Records from a data collection:
┄┄┄┄┄┄┄┄┄┄┄┄┄┄┄┄┄┄┄┄

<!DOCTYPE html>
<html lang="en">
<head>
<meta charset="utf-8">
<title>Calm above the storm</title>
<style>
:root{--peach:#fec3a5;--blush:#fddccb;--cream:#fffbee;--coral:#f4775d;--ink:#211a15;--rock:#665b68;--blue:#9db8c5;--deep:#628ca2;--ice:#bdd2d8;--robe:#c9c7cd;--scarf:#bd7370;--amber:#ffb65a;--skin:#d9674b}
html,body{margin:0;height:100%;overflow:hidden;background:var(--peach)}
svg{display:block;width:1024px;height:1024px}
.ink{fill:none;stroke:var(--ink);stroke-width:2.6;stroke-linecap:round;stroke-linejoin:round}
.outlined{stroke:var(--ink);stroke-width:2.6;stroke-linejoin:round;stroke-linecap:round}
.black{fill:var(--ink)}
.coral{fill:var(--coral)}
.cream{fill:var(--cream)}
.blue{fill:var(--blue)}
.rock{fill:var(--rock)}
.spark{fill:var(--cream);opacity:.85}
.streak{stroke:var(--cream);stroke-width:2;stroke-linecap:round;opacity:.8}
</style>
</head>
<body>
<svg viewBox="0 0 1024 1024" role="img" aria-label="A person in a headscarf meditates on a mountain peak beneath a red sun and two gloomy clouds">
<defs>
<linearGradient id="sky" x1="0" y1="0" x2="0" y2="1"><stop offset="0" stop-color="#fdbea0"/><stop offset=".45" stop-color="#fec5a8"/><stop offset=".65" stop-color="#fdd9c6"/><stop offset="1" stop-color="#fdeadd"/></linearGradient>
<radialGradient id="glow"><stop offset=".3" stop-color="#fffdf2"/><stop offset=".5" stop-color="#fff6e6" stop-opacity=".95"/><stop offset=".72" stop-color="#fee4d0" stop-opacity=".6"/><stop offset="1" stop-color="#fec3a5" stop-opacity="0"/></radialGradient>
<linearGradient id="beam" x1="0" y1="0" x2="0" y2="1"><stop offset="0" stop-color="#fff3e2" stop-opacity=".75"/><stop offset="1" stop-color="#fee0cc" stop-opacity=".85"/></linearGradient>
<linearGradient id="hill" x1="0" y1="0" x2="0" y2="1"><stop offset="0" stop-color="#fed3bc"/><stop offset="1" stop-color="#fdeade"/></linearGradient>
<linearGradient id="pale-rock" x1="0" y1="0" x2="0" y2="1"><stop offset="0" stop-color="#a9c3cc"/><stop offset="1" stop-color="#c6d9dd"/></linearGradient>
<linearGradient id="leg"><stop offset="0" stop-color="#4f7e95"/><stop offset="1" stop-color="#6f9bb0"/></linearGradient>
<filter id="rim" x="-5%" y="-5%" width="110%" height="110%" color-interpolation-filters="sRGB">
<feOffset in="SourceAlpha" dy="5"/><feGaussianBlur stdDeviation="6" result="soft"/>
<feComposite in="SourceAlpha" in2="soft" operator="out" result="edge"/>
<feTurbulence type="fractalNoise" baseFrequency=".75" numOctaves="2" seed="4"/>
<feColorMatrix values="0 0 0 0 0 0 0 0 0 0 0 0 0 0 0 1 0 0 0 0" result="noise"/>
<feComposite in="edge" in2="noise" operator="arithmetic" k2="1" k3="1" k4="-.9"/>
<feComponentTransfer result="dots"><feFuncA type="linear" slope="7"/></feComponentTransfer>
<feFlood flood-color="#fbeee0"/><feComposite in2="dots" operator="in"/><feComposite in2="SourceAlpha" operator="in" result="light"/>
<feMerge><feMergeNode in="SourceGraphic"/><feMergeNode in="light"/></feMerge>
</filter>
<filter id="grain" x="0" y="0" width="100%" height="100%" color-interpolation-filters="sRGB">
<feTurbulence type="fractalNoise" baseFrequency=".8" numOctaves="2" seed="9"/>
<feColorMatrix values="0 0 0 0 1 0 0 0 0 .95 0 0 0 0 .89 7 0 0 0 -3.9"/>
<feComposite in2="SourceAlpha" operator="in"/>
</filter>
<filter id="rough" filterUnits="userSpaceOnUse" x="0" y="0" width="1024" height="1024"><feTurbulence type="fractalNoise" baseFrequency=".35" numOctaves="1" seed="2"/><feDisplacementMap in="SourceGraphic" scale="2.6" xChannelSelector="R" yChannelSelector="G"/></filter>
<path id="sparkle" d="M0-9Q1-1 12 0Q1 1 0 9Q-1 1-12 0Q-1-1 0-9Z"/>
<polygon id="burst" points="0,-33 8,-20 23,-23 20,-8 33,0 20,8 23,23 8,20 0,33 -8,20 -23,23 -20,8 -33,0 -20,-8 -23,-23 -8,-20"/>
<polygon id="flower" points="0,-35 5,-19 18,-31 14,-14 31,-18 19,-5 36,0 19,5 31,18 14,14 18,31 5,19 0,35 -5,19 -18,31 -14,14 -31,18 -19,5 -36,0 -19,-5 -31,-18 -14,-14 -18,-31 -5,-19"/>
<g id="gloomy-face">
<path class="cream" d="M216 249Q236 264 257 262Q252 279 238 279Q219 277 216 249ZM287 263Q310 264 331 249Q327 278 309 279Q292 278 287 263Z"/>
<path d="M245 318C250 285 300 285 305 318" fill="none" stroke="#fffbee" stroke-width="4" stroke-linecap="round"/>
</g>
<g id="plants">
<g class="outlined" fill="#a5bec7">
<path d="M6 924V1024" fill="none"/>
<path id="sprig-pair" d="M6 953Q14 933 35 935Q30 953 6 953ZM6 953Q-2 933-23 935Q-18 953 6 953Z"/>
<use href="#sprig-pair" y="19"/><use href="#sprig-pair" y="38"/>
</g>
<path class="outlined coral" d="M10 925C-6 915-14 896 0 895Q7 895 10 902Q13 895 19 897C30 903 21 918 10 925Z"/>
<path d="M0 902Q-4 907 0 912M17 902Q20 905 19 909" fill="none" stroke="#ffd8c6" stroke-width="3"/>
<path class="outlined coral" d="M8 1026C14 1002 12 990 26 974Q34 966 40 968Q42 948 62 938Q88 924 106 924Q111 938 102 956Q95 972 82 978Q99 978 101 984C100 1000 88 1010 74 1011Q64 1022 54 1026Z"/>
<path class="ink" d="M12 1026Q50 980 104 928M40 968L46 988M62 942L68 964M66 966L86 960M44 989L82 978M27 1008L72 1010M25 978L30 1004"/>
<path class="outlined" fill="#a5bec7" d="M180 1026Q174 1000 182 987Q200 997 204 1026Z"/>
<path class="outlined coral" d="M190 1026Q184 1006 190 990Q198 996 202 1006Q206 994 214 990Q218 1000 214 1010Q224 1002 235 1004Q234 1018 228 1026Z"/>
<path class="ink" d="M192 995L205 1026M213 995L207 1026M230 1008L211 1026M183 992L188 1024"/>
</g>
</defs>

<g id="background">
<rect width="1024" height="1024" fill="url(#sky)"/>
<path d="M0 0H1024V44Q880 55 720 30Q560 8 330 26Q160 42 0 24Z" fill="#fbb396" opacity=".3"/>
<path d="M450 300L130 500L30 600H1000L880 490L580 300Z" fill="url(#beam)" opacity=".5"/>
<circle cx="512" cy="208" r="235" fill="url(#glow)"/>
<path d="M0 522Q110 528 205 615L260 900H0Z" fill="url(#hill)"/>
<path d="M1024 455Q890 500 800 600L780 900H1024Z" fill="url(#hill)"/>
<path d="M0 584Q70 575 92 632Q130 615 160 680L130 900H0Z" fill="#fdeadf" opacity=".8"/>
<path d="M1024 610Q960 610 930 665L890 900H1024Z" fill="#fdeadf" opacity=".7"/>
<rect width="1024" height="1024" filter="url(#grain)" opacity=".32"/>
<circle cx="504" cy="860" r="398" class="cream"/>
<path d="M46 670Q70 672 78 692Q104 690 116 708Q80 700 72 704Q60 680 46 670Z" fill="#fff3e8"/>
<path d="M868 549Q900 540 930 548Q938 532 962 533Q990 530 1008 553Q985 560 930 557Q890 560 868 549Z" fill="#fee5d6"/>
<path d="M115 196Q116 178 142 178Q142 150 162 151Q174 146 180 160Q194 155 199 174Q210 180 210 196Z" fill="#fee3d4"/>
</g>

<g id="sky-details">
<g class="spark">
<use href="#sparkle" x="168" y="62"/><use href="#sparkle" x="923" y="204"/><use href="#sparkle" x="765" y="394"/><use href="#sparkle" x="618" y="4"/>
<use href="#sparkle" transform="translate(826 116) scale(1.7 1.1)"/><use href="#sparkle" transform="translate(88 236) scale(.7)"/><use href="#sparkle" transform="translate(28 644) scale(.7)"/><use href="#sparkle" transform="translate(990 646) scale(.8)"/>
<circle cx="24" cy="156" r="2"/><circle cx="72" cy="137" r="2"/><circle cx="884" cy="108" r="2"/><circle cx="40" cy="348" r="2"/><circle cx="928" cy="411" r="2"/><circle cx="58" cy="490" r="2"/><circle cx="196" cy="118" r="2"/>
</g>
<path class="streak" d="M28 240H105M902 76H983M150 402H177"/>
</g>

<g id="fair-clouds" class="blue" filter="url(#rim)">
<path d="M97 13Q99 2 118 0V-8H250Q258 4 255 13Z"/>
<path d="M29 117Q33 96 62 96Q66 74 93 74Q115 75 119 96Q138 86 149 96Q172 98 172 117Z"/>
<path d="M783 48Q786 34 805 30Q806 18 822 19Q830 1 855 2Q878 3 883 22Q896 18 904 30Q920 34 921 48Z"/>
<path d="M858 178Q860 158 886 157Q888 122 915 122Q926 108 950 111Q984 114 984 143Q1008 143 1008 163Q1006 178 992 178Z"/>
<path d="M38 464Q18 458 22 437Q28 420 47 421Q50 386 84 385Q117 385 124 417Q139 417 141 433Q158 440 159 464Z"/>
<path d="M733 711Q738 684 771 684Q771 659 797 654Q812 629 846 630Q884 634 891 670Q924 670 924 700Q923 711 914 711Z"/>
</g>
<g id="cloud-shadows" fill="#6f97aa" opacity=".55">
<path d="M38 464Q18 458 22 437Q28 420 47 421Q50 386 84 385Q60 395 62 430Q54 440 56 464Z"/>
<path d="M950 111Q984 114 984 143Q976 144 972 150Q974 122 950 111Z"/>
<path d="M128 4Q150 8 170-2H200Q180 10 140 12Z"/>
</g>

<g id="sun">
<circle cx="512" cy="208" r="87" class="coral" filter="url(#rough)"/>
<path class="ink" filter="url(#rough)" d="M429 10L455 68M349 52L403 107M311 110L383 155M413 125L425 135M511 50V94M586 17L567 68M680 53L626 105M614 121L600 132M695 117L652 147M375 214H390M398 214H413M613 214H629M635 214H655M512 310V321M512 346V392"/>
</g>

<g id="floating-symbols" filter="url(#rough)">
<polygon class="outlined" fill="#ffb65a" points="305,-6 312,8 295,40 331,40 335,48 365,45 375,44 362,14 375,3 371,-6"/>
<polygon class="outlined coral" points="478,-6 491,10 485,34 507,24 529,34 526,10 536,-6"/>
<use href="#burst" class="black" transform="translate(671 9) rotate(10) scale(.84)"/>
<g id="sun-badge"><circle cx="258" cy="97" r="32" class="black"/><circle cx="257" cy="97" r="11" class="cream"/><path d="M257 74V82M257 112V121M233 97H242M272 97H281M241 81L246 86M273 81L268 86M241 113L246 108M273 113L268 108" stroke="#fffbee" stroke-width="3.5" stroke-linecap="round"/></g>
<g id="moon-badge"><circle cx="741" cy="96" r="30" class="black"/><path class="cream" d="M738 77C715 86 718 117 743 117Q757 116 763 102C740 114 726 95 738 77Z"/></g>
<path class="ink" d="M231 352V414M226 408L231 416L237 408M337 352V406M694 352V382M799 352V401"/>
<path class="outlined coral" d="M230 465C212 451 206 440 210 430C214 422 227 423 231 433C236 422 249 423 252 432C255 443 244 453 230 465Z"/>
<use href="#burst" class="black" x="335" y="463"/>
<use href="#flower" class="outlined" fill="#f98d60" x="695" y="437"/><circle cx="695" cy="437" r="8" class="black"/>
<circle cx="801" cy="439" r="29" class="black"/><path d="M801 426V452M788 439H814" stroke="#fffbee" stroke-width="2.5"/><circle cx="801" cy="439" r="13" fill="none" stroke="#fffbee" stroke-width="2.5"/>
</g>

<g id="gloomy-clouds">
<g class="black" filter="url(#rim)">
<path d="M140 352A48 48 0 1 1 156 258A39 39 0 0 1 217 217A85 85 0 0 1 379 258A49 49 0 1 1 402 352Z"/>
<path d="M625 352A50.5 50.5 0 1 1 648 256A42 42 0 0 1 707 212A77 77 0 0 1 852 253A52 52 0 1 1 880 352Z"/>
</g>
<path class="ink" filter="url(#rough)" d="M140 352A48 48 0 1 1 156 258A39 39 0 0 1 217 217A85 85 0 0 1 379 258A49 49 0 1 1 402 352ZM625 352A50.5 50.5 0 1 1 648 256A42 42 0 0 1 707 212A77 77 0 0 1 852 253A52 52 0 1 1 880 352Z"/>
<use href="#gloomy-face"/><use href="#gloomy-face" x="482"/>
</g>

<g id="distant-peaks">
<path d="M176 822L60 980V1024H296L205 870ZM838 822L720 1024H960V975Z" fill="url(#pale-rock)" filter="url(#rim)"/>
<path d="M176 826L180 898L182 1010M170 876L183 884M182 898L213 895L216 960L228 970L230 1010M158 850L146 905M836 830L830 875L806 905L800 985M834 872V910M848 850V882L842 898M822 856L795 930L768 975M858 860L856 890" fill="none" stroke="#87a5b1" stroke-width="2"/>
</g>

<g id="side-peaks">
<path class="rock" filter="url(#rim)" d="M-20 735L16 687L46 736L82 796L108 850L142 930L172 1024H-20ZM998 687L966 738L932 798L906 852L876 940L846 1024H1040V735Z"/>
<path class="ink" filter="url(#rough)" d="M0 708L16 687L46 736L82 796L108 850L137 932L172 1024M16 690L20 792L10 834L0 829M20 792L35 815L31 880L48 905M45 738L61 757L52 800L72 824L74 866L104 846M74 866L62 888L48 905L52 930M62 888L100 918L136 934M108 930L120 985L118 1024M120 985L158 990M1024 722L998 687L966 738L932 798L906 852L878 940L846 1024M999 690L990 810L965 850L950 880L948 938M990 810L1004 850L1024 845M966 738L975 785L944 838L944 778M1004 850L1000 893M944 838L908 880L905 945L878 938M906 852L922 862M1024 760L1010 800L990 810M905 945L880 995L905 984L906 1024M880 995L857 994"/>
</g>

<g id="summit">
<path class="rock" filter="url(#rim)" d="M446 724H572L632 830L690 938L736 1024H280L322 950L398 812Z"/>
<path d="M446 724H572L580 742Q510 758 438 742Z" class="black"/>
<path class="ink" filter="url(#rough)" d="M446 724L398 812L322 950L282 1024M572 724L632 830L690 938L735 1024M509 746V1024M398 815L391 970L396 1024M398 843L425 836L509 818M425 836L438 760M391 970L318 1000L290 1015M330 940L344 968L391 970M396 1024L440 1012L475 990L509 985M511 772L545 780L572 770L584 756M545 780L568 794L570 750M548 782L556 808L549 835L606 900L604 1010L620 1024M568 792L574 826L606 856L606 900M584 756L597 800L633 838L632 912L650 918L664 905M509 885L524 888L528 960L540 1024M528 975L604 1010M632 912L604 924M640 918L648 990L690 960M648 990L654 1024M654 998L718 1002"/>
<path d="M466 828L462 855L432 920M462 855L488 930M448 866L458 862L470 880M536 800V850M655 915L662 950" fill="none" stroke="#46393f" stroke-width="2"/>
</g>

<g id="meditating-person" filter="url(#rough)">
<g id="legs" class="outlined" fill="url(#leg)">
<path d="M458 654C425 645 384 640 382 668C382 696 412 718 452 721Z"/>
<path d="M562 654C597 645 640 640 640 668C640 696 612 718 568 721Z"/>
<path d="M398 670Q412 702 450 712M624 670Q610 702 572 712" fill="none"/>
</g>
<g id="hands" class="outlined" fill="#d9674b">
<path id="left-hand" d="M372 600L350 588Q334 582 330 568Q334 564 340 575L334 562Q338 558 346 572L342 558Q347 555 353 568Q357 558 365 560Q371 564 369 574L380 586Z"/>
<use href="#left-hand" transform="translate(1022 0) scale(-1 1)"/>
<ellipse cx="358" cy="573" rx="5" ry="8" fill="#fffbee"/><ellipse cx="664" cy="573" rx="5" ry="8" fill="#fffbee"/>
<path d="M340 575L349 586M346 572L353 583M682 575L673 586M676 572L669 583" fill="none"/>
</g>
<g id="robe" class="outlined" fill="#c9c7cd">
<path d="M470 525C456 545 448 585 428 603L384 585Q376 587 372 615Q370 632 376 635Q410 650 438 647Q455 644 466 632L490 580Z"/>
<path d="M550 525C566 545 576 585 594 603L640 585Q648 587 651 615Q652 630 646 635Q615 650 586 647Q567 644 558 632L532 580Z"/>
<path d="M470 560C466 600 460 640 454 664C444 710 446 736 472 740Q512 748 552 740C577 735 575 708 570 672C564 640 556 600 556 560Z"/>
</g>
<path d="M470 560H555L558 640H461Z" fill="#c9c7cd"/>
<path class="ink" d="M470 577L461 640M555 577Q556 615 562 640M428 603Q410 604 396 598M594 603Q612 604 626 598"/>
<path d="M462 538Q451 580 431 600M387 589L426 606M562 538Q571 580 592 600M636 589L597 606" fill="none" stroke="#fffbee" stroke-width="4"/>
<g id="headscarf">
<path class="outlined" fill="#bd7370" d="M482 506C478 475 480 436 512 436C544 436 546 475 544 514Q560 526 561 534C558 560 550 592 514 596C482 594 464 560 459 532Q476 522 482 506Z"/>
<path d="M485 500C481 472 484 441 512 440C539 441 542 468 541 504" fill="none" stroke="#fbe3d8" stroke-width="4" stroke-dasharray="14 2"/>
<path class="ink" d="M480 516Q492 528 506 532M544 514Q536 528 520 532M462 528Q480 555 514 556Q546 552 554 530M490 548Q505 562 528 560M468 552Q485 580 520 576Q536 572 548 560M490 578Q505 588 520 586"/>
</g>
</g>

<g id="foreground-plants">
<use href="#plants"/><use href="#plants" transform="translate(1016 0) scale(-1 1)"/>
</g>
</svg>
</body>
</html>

┄┄┄┄┄┄┄┄┄┄┄┄┄┄┄┄┄┄┄┄

## DIRECTIONS FOR THIS TASK:
Every line in the records above that contains the word "blue" should be copied out.

## SOLUTION BELOW:
:root{--peach:#fec3a5;--blush:#fddccb;--cream:#fffbee;--coral:#f4775d;--ink:#211a15;--rock:#665b68;--blue:#9db8c5;--deep:#628ca2;--ice:#bdd2d8;--robe:#c9c7cd;--scarf:#bd7370;--amber:#ffb65a;--skin:#d9674b}
.blue{fill:var(--blue)}
<g id="fair-clouds" class="blue" filter="url(#rim)">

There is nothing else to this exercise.